How Does Ketamine Infusion Therapy Treat ALS?

How Does Ketamine Infusion Therapy Treat ALS?

Amyotrophic lateral sclerosis (ALS) is a progressive neurodegenerative disease affecting the brain and spinal cord nerve cells. Over time, ALS causes these cells to die, which leads to muscle weakness and paralysis. There is currently no cure for ALS, but treatments available can help improve the quality of life for patients. One such treatment is ketamine infusion therapy. 

Although we still don’t fully understand what causes this damage, some factors that may play a role include genetics, age, exposure to certain toxins, or changes in specific proteins.

Signs and Symptoms of ALS

The symptoms of ALS often start gradually and can include

  • Muscle weakness
  • Cramping
  • Stiffness and twitching
  • Loss of mobility
  • Slurred speech
  • Loss of ability to breathe, chew or swallow
  • Drooling

ALS affects muscles in the arms, legs, mouth, throat, and vocal cords. As the disease progresses, many patients eventually lose the ability to move or speak and require care for everyday tasks such as eating and dressing. 

Understanding Ketamine Infusion Therapy

Ketamine infusion therapy is a type of medical treatment involving small, controlled doses of ketamine into the body through an IV. Ketamine treats several mental health conditions, including depression, anxiety, and post-traumatic stress disorder (PTSD).
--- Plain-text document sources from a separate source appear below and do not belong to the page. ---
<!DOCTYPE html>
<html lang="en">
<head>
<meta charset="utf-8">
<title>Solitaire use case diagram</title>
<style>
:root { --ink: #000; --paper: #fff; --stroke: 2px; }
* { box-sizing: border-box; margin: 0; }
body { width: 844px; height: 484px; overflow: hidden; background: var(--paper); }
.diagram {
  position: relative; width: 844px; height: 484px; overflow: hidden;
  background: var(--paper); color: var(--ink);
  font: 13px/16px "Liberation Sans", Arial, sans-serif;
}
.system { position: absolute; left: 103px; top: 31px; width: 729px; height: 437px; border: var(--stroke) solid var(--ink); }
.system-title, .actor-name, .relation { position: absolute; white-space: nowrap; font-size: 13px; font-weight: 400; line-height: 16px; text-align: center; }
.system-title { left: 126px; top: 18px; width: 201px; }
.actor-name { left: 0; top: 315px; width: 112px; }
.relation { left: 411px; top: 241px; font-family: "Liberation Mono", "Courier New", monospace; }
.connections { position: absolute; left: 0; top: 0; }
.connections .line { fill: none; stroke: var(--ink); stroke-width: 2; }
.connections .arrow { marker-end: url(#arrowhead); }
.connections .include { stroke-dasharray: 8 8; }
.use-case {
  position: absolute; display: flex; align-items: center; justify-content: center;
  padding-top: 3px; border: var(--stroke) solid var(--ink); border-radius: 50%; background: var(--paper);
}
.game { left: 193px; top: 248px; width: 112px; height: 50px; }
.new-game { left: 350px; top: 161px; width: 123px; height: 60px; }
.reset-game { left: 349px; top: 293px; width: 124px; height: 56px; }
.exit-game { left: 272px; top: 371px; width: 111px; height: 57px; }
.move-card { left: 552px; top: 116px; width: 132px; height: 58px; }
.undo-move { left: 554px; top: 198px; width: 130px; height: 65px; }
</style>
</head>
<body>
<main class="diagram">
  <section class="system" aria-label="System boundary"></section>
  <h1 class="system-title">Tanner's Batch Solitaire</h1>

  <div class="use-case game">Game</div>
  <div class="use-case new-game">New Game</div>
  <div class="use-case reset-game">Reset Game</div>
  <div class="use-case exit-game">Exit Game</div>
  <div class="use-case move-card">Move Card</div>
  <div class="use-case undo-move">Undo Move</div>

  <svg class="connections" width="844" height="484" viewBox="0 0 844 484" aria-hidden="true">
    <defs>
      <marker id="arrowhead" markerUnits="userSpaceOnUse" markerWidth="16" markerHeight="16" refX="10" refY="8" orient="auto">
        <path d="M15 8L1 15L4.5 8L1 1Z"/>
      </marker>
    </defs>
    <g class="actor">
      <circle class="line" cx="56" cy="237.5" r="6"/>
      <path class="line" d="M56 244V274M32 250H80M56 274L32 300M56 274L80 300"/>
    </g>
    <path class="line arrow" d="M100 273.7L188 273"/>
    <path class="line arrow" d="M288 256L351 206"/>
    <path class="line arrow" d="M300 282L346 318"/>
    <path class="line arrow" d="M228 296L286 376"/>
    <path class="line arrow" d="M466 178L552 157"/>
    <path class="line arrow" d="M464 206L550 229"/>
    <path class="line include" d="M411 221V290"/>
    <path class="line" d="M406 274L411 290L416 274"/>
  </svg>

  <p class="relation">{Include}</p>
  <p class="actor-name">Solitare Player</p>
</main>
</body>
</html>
While ketamine infusion therapy is most commonly used to treat mental health conditions, it has also shown great promise as a potential treatment for physical ailments like ALS. In a small study, ketamine effectively reduces discomfort and preserves nerve cells in ALS, effectively slowing down the progression of the disease.

How Does Ketamine Infusion Therapy Help With ALS? 

ALS has no cure, but several treatments available can help manage symptoms and slow down its progression. One such treatment is ketamine therapy, which has shown promising results in clinical trials.

Ketamine infusion therapy works by inhibiting the N-methyl-D-aspartate (NMDA) receptor. NMDA receptors are essential for learning and memory function. However, the overactivity of NMDA receptors has been linked to the dysregulation of certain neurotransmitters, leading to the death of nerve cells observed in ALS. Inhibiting NMDA receptors with ketamine treatments prevents neuron death and may help to preserve motor function in ALS patients.

Ketamine’s ability to provide long-term relief from chronic pain-associated nerve damage further compounds its usefulness as a treatment option for ALS patients. Overall, ketamine infusion therapy holds great potential in helping to improve the quality of life for people with ALS.

The Bottom Line

Ketamine infusion therapy is a promising treatment option for people living with ALS. While more research is needed to determine the long-term efficacy of ketamine infusions for ALS, preliminary studies have revealed good results.

Ketamine can also be used alongside physical therapy and other treatments to provide a more comprehensive approach to managing the symptoms and progression of ALS. If you or a loved one is living with ALS, talk to your doctor about whether ketamine infusion therapy may be right for you.


Call Us
Free Consult